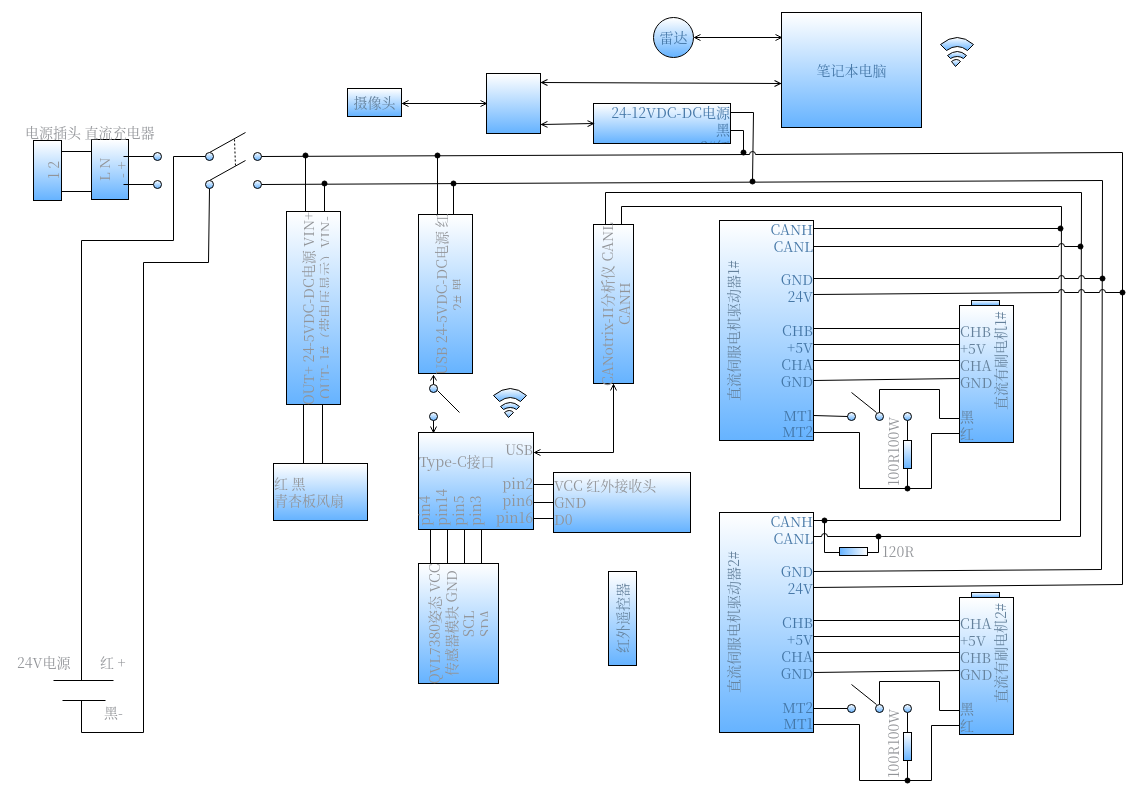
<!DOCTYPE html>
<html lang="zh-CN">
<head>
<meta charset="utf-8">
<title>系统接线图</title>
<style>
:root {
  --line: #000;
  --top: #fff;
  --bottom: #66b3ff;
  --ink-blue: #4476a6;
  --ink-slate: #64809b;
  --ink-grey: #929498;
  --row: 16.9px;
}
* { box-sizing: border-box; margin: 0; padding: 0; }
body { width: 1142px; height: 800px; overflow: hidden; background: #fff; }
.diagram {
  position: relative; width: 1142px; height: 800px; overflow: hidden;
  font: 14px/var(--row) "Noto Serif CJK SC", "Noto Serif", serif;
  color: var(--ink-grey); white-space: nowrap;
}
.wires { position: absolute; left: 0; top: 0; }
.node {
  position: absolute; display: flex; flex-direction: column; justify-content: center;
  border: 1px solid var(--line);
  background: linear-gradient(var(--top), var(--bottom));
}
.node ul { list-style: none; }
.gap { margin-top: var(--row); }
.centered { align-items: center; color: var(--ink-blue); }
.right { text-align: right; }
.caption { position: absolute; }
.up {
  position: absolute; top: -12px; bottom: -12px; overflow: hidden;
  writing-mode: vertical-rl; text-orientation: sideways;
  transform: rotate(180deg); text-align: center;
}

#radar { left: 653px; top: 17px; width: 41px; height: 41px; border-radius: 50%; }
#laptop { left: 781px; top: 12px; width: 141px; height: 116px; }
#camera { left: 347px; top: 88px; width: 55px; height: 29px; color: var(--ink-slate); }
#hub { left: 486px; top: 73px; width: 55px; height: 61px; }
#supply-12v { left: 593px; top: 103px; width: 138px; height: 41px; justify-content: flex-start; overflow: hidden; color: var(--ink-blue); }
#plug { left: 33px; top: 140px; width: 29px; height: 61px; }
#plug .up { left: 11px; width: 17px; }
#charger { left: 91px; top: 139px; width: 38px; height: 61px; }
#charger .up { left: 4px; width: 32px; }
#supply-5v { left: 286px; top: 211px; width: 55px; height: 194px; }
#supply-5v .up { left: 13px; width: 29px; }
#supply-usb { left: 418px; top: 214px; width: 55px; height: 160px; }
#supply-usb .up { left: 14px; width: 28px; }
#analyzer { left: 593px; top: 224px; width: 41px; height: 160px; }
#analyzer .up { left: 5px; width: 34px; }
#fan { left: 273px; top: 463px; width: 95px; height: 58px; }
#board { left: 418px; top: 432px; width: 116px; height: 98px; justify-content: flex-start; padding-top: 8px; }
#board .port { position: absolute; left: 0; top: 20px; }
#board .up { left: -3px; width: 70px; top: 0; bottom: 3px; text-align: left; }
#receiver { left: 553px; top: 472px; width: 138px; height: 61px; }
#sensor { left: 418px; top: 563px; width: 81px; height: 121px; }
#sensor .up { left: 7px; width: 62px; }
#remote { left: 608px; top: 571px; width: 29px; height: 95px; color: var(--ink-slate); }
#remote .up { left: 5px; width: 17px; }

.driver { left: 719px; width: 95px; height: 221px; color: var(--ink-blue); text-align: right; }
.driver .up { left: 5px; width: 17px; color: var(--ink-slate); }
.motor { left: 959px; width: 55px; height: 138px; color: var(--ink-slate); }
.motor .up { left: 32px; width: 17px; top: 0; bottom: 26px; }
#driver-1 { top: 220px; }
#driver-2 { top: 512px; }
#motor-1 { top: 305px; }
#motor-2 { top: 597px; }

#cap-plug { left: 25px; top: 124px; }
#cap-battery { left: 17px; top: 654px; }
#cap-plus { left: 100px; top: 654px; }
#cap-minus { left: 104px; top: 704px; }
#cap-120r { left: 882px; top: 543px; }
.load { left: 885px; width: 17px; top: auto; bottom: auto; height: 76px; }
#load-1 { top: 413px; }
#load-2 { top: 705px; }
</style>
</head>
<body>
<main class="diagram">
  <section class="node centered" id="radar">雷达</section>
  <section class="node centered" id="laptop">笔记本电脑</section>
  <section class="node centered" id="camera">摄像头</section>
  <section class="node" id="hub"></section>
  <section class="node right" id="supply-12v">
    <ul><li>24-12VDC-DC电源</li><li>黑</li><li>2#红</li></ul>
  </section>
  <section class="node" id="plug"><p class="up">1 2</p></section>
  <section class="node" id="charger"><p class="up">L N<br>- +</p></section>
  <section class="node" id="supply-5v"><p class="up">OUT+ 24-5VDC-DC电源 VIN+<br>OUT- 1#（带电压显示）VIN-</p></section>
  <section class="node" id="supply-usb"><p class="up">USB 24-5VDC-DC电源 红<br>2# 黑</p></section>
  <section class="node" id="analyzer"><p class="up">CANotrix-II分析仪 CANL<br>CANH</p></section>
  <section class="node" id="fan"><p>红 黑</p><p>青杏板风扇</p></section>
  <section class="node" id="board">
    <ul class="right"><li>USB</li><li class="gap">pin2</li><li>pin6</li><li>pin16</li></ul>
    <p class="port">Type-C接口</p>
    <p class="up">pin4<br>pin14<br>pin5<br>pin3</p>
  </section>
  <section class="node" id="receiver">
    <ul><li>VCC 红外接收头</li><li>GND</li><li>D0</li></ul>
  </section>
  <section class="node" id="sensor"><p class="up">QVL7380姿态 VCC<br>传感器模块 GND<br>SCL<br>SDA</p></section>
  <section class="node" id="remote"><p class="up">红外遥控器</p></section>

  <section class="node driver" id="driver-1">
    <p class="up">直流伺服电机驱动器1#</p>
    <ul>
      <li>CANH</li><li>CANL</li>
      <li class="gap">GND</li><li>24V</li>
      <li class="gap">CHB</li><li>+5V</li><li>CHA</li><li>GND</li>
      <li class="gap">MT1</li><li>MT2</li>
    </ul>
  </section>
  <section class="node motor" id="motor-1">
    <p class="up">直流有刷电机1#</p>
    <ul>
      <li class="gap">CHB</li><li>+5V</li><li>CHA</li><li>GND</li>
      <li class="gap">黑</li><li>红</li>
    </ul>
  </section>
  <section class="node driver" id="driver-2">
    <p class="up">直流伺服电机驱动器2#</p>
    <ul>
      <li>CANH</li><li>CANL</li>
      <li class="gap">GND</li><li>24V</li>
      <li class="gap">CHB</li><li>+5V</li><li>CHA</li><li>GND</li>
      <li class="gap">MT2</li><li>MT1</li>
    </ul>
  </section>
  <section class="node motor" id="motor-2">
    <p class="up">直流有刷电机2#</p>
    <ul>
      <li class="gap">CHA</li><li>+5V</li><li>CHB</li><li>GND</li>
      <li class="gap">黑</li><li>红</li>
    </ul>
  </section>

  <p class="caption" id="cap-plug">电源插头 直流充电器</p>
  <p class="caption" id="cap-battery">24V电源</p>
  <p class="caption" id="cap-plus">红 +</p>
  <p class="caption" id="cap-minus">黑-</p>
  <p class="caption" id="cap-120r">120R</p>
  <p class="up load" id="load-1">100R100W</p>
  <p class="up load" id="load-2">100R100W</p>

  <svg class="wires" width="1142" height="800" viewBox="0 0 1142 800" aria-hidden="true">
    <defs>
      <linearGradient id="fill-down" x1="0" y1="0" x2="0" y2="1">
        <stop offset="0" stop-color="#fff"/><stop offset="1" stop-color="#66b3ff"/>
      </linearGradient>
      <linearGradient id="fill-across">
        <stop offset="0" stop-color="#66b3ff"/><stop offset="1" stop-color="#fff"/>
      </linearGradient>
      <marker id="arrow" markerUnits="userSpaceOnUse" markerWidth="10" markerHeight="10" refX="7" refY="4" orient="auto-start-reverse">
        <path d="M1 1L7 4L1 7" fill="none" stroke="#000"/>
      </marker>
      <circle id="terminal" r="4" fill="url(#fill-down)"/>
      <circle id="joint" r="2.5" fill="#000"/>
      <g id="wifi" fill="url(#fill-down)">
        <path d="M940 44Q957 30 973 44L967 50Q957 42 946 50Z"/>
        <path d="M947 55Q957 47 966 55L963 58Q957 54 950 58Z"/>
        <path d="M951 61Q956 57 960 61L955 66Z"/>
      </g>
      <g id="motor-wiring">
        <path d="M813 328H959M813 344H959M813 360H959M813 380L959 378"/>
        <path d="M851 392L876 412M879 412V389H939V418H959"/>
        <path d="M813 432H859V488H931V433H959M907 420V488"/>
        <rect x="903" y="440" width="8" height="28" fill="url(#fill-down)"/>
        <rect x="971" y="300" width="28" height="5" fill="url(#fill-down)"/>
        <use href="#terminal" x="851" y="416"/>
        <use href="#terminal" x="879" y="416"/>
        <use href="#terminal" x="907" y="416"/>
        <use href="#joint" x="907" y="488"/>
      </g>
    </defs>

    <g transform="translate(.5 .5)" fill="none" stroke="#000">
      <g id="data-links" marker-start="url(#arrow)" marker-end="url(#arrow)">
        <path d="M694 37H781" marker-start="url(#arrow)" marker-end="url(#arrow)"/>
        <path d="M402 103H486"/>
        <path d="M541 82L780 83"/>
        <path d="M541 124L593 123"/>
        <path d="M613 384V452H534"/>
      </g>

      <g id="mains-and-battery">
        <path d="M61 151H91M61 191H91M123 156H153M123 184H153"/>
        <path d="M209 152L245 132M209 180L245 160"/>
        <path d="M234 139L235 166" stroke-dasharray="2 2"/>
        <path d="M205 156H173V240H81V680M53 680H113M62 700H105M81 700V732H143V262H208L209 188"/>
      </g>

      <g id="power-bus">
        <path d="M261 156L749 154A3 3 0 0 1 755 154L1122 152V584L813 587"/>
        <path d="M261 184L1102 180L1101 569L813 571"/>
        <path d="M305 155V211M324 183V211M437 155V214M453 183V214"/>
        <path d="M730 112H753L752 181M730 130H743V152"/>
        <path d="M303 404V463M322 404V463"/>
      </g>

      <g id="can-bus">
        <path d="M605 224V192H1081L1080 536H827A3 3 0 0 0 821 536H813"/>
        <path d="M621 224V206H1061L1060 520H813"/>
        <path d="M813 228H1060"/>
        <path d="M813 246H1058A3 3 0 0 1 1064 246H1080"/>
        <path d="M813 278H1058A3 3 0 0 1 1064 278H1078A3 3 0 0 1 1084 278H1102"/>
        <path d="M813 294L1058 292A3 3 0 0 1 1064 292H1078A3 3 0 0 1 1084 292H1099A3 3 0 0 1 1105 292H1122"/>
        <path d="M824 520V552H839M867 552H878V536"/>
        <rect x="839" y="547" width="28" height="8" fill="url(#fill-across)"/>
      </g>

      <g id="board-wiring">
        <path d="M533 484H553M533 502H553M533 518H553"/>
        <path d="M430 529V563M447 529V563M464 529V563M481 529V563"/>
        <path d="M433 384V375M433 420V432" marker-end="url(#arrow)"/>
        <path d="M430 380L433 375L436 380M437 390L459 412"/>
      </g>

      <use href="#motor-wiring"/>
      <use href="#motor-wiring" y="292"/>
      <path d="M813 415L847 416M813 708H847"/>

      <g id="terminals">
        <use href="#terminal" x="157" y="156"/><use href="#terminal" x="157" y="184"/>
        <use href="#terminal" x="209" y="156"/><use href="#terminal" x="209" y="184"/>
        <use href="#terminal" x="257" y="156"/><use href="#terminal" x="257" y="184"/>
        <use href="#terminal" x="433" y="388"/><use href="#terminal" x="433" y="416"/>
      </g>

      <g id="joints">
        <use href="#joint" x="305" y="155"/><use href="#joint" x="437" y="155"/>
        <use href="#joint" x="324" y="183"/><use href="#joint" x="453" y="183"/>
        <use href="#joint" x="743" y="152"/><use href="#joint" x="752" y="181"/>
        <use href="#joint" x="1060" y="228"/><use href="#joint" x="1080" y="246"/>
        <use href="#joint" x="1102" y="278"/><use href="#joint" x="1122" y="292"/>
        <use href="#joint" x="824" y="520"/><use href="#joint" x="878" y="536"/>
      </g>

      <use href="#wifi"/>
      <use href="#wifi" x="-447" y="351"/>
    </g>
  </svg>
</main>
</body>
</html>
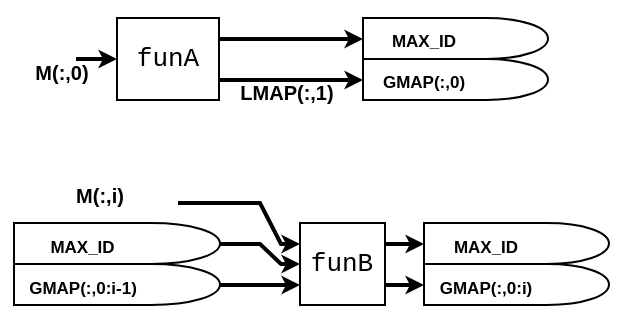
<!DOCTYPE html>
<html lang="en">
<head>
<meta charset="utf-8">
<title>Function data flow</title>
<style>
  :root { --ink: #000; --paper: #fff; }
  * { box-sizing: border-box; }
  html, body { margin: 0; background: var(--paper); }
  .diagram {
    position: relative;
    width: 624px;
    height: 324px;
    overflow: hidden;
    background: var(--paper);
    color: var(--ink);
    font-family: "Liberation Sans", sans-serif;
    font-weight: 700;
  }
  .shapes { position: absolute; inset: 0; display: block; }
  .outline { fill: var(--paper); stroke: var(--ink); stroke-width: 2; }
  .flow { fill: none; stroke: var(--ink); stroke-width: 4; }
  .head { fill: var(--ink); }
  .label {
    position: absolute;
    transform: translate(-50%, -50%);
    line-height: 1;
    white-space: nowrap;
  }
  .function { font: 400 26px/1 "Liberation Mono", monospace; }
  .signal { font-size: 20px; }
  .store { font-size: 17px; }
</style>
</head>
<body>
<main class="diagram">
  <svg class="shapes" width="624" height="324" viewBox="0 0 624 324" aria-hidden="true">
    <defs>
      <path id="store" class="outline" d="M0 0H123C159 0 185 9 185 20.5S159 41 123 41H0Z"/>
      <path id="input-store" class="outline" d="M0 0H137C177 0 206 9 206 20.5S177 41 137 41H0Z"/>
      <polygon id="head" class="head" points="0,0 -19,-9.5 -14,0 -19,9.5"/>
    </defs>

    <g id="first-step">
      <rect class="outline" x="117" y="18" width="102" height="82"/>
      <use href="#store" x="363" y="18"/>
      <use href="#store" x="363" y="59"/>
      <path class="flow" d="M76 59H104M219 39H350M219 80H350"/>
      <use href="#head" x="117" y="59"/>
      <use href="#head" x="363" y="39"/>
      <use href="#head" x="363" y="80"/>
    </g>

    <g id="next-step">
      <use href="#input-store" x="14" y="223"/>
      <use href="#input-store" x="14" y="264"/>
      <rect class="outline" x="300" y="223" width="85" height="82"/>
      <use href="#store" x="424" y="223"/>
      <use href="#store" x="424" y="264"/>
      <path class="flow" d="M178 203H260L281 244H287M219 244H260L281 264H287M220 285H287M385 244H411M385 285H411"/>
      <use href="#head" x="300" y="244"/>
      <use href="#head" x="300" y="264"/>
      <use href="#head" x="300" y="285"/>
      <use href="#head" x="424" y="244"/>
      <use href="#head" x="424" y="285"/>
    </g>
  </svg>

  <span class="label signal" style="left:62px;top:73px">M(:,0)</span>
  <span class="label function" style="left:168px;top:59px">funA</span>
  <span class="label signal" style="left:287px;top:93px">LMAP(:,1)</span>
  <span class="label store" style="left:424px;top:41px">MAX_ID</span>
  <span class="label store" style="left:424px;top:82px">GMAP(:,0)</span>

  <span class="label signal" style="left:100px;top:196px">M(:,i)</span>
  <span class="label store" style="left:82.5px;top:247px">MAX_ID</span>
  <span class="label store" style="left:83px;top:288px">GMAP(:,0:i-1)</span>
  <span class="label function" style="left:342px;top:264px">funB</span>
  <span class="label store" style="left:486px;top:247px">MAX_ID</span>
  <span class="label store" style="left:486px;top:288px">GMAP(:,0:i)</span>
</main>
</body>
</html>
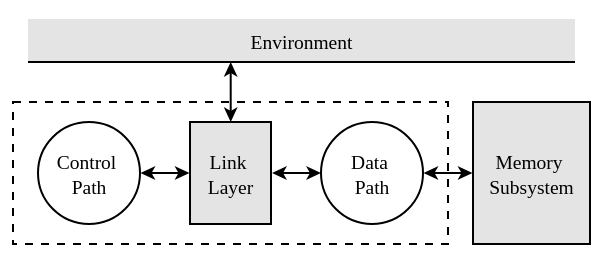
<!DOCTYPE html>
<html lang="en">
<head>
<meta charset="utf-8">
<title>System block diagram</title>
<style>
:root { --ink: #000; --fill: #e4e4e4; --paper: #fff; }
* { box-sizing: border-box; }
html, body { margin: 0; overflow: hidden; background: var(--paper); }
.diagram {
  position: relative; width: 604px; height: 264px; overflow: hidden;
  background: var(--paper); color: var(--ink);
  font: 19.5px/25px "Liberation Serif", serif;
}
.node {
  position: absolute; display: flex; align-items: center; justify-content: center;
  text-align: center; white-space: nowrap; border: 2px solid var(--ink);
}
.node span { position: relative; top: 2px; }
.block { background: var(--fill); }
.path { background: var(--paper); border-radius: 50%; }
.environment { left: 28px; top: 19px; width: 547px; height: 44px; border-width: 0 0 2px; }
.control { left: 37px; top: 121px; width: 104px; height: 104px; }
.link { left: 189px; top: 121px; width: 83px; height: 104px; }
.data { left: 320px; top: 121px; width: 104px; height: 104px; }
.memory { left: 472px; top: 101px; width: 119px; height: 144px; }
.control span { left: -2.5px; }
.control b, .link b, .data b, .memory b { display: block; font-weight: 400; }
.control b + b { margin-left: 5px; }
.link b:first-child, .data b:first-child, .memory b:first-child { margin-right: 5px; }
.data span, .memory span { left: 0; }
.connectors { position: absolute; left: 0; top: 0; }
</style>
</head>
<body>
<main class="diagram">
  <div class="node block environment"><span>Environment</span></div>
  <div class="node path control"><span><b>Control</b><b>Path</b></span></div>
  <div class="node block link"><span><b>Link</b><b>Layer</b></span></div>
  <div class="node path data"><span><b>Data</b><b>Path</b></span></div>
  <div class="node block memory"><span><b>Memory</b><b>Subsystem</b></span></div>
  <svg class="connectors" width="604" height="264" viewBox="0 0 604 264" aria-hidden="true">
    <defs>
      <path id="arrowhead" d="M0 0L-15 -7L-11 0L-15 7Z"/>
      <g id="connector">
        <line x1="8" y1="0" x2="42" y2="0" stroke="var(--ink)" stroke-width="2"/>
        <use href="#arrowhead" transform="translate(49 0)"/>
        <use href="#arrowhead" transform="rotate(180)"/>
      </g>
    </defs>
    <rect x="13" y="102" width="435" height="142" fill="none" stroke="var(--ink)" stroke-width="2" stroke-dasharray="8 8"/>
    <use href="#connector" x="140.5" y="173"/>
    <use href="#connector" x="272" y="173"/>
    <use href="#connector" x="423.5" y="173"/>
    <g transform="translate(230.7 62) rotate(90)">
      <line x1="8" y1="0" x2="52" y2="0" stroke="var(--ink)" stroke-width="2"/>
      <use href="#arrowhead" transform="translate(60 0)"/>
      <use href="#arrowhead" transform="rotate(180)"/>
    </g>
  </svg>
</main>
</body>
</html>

> _TASK OBJECTIVE_: All lines in the records with the string "block" should be copied out.

> _RESULT OF THE EXERCISE_:
  .shapes { position: absolute; inset: 0; display: block; }
<title>System block diagram</title>
.block { background: var(--fill); }
.control b, .link b, .data b, .memory b { display: block; font-weight: 400; }
  <div class="node block environment"><span>Environment</span></div>
  <div class="node block link"><span><b>Link</b><b>Layer</b></span></div>
  <div class="node block memory"><span><b>Memory</b><b>Subsystem</b></span></div>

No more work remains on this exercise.